(Beginning of Data under study)

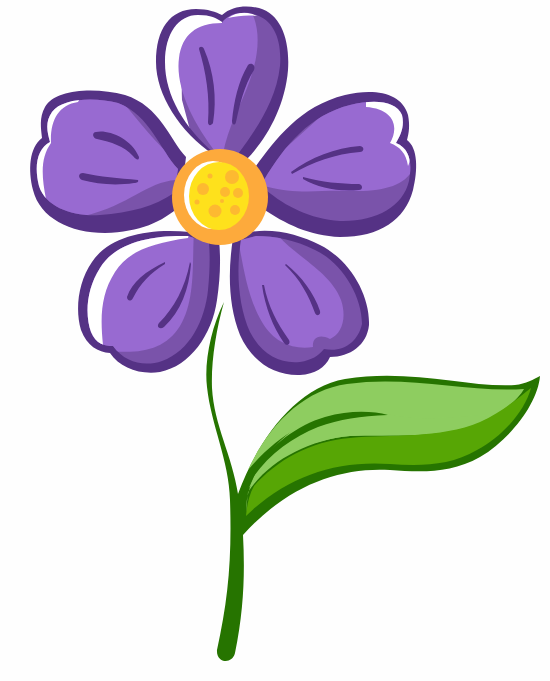
<!DOCTYPE html>
<html lang="en">
<head>
<meta charset="utf-8">
<title>Purple flower</title>
<style>
:root {
  --paper: #fefefe;
  --petal-edge: #553285;
  --petal-shade: #7a53aa;
  --petal-light: #986ad1;
  --gloss: #ffffff;
  --core-rim: #fdaa3c;
  --core: #fee11c;
  --core-spot: #fdb931;
  --stem: #267400;
  --leaf-shade: #57a605;
  --leaf-light: #8ecd60;
}
html, body { margin: 0; background: var(--paper); overflow: hidden; }
svg { display: block; width: 550px; height: 681px; }
.edge { fill: var(--petal-edge); }
.shade { fill: var(--petal-shade); }
.light { fill: var(--petal-light); }
.gloss { fill: var(--gloss); }
.vein { fill: none; stroke: var(--petal-edge); stroke-width: 6; stroke-linecap: round; }
.vein.thin { stroke-width: 3; }
.vein-taper { fill: var(--petal-edge); }
.stem { fill: var(--stem); }
.leaf-shade { fill: var(--leaf-shade); }
.leaf-light { fill: var(--leaf-light); }
.core-rim { fill: var(--core-rim); }
.core { fill: var(--core); }
.spots { fill: var(--core-spot); }
</style>
</head>
<body>
<svg viewBox="0 0 550 681" role="img" aria-label="Purple five-petalled flower with a green stem and one leaf">
  <defs>
    <path id="top-face" d="M214 153C185 128 165 96 165 62C165 34 178 15 198 15C211 15 216 18 222 22C229 14 242 11 253 14C274 19 282 40 280 66C276 102 255 131 238 154Z"/>
    <path id="left-face" d="M178 169C160 150 150 115 118 103C95 97 62 98 52 112C45 122 47 131 50 142C37 149 34 166 39 186C46 208 75 217 100 215C130 213 155 206 174 193Z"/>
    <path id="right-face" d="M264 180C285 145 310 115 350 105C375 99 396 101 402 115C405 127 400 136 396 143C411 149 412 165 409 181C403 207 375 222 340 221C310 219 285 206 266 190Z"/>
    <path id="lower-left-face" d="M188 236C150 235 115 243 100 268C86 290 85 315 91 332C96 344 104 346 113 346C125 363 145 367 162 361C190 351 205 320 208 290C210 270 210 255 209 243Z"/>
    <path id="lower-right-face" d="M241 240C236 270 238 305 250 332C262 355 280 364 300 362C312 360 318 356 324 349C343 353 358 342 362 324C362 295 341 262 315 250C295 240 275 236 256 236Z"/>
    <clipPath id="top-clip"><use href="#top-face"/></clipPath>
    <clipPath id="left-clip"><use href="#left-face"/></clipPath>
    <clipPath id="right-clip"><use href="#right-face"/></clipPath>
    <clipPath id="lower-left-clip"><use href="#lower-left-face"/></clipPath>
    <clipPath id="lower-right-clip"><use href="#lower-right-face"/></clipPath>
  </defs>

  <g id="stem-and-leaf">
    <path class="stem" d="M224 302C211 328 204 362 207 387C211 425 229 460 230 500C232 560 228 600 217 650C216 663 232 665 235 653C244 610 245 572 243 535C288 485 340 467 390 470C420 472 450 474 480 457C512 438 538 402 540 376C534 379 526 384 515 385C470 388 410 368 345 379C295 388 258 440 238 494C232 455 214 425 212 388C211 362 216 330 224 302Z"/>
    <path class="leaf-light" d="M248 470C268 426 303 390 347 384C410 375 468 393 524 389C518 400 500 415 480 423C440 440 390 434 350 436C307 440 268 462 248 492L246 512C246 497 250 483 258 471C278 440 320 420 360 416C320 410 280 432 248 470Z"/>
    <path class="leaf-light" d="M256 472C285 425 325 400 388 414C440 425 480 410 490 418C440 440 390 434 350 436C310 440 275 455 249 488Z"/>
    <path class="leaf-shade" d="M246 516C247 505 249 495 254 486C276 461 310 441 350 438C390 434 440 439 480 422C502 412 518 398 531 388C525 411 502 437 477 450C450 466 420 466 390 464C335 460 286 477 246 516Z"/>
    <path class="stem" d="M240 497C252 462 287 428 325 417C350 410 372 411 388 415C360 416 340 419 318 427C288 439 260 461 245 491Z"/>
  </g>

  <g id="top-petal">
    <path class="edge" d="M214 155C180 132 156 95 156 62C156 29 170 9 196 9C208 9 216 12 222 15C232 6 246 5 259 8C281 14 290 40 288 70C285 107 266 140 246 160Z"/>
    <use href="#top-face" class="shade"/>
    <g clip-path="url(#top-clip)">
      <path class="gloss" d="M160 90L160 10L222 10L222 24C190 30 180 50 182 100L190 130Z"/>
      <path class="light" d="M222 160C194 126 175 88 179 58C182 35 196 23 222 23C230 12 243 9 252 13C262 34 257 60 250 80C240 108 226 130 222 160Z"/>
      <path class="gloss" d="M228 18C236 12 248 11 257 16C247 15 237 16 228 18Z"/>
    </g>
    <path class="vein-taper" d="M199 49C199 46 203 46 204 49C214 72 217 98 213 123C211 126 208 126 208 122C210 97 206 72 199 49Z"/>
    <path class="vein-taper" d="M248 65C251 62 256 65 254 70C244 86 240 104 236 122C235 126 232 125 232 121C234 101 238 82 248 65Z"/>
  </g>

  <g id="left-petal">
    <path class="edge" d="M186 157C170 140 160 106 125 95C95 87 55 89 45 107C39 118 41 128 42 138C29 148 28 170 33 190C40 218 70 233 105 233C140 232 162 222 180 206Z"/>
    <use href="#left-face" class="shade"/>
    <g clip-path="url(#left-clip)">
      <path class="light" d="M30 90L112 90C138 118 154 145 182 164L176 180C145 182 128 208 75 218L30 215Z"/>
      <path class="gloss" d="M42 145L42 95L82 95L78 102C58 105 50 121 51 143C41 157 41 174 46 199L34 190L34 150Z"/>
    </g>
    <path class="vein-taper" d="M96 132C106 129 131 137 139 157C139 161 136 160 133 156C124 146 111 142 97 139C92 138 92 132 96 132Z"/>
    <path class="vein-taper" d="M83 173C100 177 119 178 138 180C139 182 137 183 134 183C115 186 97 184 82 180C78 178 78 173 83 173Z"/>
  </g>

  <g id="right-petal">
    <path class="edge" d="M256 166C275 140 300 106 345 95C375 88 402 93 408 115C410 125 409 133 407 140C418 148 418 170 413 190C405 220 380 237 340 237C310 236 285 224 262 208Z"/>
    <use href="#right-face" class="shade"/>
    <g clip-path="url(#right-clip)">
      <path class="light" d="M250 180L350 90L415 90L415 164C408 186 384 192 345 191C318 190 298 195 264 186Z"/>
      <path class="gloss" d="M366 95L410 95L402 142C412 150 411 159 408 166C406 153 400 147 390 143C399 128 395 109 366 107Z"/>
    </g>
    <path class="vein-taper" d="M291 172C311 157 335 148 360 146C365 147 364 152 360 152C335 154 313 162 292 174Z"/>
    <path class="vein-taper" d="M303 177C322 182 340 184 359 184C363 185 363 190 359 190C338 192 319 188 303 179Z"/>
  </g>

  <g id="lower-left-petal">
    <path class="edge" d="M190 232C150 228 110 235 92 262C78 282 75 310 81 330C87 346 98 352 110 353C120 368 140 375 160 372C190 366 212 335 217 300C220 280 221 260 219 240Z"/>
    <use href="#lower-left-face" class="shade"/>
    <g clip-path="url(#lower-left-clip)">
      <path class="light" d="M80 230L194 230C192 260 196 300 180 326C165 350 140 354 110 351L80 340Z"/>
      <path class="gloss" d="M80 340L82 250L190 230L188 238C153 243 128 251 115 272C101 294 100 316 103 345Z"/>
    </g>
    <path class="vein-taper" d="M165 262C146 271 132 282 127 297C127 301 131 302 133 298C140 284 150 273 165 264Z"/>
    <path class="vein-taper" d="M190 262C185 288 174 308 159 323C156 327 160 330 164 327C181 311 189 289 191 264Z"/>
  </g>

  <g id="lower-right-petal">
    <path class="edge" d="M233 238C228 270 228 305 240 335C252 362 275 376 300 375C315 374 325 368 330 357C350 357 367 345 369 325C370 295 350 260 320 245C300 235 275 228 250 232Z"/>
    <use href="#lower-right-face" class="shade"/>
    <g clip-path="url(#lower-right-clip)">
      <path class="light" d="M240 230L274 230C290 254 330 270 341 300C347 318 342 334 330 339C318 333 312 339 313 347C294 350 274 343 262 322C248 298 244 270 240 250Z"/>
    </g>
    <path class="vein-taper" d="M262 285C265 307 273 327 284 343C287 347 291 344 289 340C277 323 268 306 264 285Z"/>
    <path class="vein-taper" d="M285 265C300 279 309 296 315 313C317 317 321 315 320 311C314 293 302 277 286 264Z"/>
  </g>

  <g id="flower-core">
    <circle class="core-rim" cx="220" cy="197" r="48"/>
    <ellipse class="gloss" cx="213" cy="195" rx="29" ry="34"/>
    <ellipse class="core" cx="219" cy="196" rx="30" ry="34"/>
    <g class="spots">
      <circle cx="232" cy="177" r="7"/>
      <circle cx="203" cy="189" r="6"/>
      <circle cx="225" cy="192" r="5"/>
      <circle cx="238" cy="193" r="5"/>
      <circle cx="215" cy="211" r="6.5"/>
      <circle cx="235" cy="210" r="5"/>
      <circle cx="210" cy="176" r="2.5"/>
      <circle cx="197" cy="202" r="2.5"/>
      <circle cx="222" cy="201" r="2"/>
    </g>
  </g>
</svg>
</body>
</html>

(End of Data under study)

Task statement: Restate precisely, and with nothing added, the lines from the one with "238C228 270 228" through the final line of the material.

Solution to the exercise:
    <path class="edge" d="M233 238C228 270 228 305 240 335C252 362 275 376 300 375C315 374 325 368 330 357C350 357 367 345 369 325C370 295 350 260 320 245C300 235 275 228 250 232Z"/>
    <use href="#lower-right-face" class="shade"/>
    <g clip-path="url(#lower-right-clip)">
      <path class="light" d="M240 230L274 230C290 254 330 270 341 300C347 318 342 334 330 339C318 333 312 339 313 347C294 350 274 343 262 322C248 298 244 270 240 250Z"/>
    </g>
    <path class="vein-taper" d="M262 285C265 307 273 327 284 343C287 347 291 344 289 340C277 323 268 306 264 285Z"/>
    <path class="vein-taper" d="M285 265C300 279 309 296 315 313C317 317 321 315 320 311C314 293 302 277 286 264Z"/>
  </g>

  <g id="flower-core">
    <circle class="core-rim" cx="220" cy="197" r="48"/>
    <ellipse class="gloss" cx="213" cy="195" rx="29" ry="34"/>
    <ellipse class="core" cx="219" cy="196" rx="30" ry="34"/>
    <g class="spots">
      <circle cx="232" cy="177" r="7"/>
      <circle cx="203" cy="189" r="6"/>
      <circle cx="225" cy="192" r="5"/>
      <circle cx="238" cy="193" r="5"/>
      <circle cx="215" cy="211" r="6.5"/>
      <circle cx="235" cy="210" r="5"/>
      <circle cx="210" cy="176" r="2.5"/>
      <circle cx="197" cy="202" r="2.5"/>
      <circle cx="222" cy="201" r="2"/>
    </g>
  </g>
</svg>
</body>
</html>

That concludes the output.